Answered by Christopher Combs in Personal Injury on April 01, 2021.

If you’ve been in a car accident, injured yourself after slipping and falling, or are dealing with the recent wrongful death of a friend or loved one, you may be considering filing a lawsuit against the person or company that was the source of your injuries, pain, and suffering. However, the hustle and bustle of everyday life occasionally prevents you from contacting a St. Louis law firm and getting your case started.

It is important to know that while patience may be a virtue, it is not wise to wait when filing a personal injury or wrongful death lawsuit. There is a time limit when it comes to all types of both criminal and civil court cases, and it varies depending on what type of case you have. The skilled personal injury lawyers at Combs Waterkotte can help you find out if time has run out to file your civil lawsuit. If it has not, call them today at (314) 900-HELP for a free consultation and to put them to work for you.

About Statutes of Limitations

If you’ve ever watched a show like Law and Order or Blue Bloods on TV, you likely know that certain types of criminal charges must be brought before a judge within a certain time limit, or they cannot be prosecuted. What you may not know is that statutes of limitations apply to all legal scenarios, including civil cases, except murder/homicide in most cases. They are found in every legal system across the world, though in civil law systems (such as in Europe) they are more commonly called “prescriptive periods”.

Statutes of limitations are some of the oldest legal precedents: records exist from the 5th century B.C. that document ancient Athens having a five year limit on bringing non-murder cases in front of judges.

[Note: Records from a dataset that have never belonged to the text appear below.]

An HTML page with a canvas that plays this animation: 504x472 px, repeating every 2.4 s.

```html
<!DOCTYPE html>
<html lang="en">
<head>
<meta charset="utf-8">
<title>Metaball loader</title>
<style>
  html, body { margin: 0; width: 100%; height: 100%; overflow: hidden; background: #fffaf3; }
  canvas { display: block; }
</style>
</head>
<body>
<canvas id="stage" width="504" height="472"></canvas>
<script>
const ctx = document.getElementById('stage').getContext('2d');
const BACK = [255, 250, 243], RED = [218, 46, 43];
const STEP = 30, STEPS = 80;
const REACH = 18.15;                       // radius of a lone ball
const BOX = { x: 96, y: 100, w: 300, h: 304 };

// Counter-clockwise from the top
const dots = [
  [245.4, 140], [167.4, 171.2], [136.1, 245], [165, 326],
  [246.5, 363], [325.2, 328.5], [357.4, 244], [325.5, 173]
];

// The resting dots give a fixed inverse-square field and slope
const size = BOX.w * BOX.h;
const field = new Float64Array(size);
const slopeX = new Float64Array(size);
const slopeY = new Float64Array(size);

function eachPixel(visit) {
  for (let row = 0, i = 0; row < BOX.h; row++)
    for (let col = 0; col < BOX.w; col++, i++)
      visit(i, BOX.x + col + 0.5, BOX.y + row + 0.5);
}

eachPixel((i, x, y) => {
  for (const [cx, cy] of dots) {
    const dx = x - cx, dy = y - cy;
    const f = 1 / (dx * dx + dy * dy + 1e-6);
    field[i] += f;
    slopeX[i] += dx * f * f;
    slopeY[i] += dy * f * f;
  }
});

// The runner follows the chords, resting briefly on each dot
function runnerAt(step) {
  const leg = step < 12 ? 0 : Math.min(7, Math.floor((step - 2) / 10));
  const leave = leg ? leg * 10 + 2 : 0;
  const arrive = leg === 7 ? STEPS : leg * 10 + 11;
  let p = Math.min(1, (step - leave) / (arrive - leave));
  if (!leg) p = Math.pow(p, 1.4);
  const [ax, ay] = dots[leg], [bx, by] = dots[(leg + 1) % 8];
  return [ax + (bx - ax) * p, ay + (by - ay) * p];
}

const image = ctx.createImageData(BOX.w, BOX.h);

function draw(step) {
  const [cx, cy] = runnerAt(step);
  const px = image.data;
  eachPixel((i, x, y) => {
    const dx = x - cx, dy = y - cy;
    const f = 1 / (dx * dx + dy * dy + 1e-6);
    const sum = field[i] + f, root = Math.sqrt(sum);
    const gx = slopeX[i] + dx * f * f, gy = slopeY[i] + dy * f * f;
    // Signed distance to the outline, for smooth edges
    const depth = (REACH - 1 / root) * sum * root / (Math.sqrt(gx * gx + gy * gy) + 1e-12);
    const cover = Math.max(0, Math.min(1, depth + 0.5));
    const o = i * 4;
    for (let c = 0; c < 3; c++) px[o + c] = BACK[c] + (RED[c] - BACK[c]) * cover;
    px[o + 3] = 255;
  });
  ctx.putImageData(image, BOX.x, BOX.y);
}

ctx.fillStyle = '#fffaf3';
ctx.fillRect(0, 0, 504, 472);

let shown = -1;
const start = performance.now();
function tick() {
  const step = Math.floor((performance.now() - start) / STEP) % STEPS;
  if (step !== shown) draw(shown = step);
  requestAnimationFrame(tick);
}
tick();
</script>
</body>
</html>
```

They exist to encourage defendants to bring cases forward in a timely manner and limit fradulent claims. In some situations, statutes of limitations can be extended for specific reasons, such as the plaintiff in the case being a minor (a process called tolling), or important evidence in the case had not been found yet (known as discovery).

Statutes of Limitations In Missouri

As we said earlier, statutes of limitations vary not only case-by-case, but also state-by-state. For instance, if you live in Missouri but suffered injuries from a ATV accident in Illinois, you would have to follow Illinois’ timeline for personal injury lawsuits and not Missouri’s.

Statutes of limitations in Missouri for common civil cases we handle are as follows:

  • Personal Injury: 5 years from the date of the accident. This includes premises liabilty cases, cases involving defective products, and property damage cases. Cases involving minors are tolled until they reach the age of majority–in this case, 21.
  • Wrongful Death: three years from the date of death. There are no exceptions for tolling or discovery in Missouri.

Contact An Experienced St. Louis Personal Injury Law Firm Today

Regardless of your case and when it happened, the attorneys at Combs Waterkotte are ready to talk with you about the best way to proceed with your St. Louis personal injury lawsuit. Call them at (314) 900-HELP, or contact them online today.


Personal Injury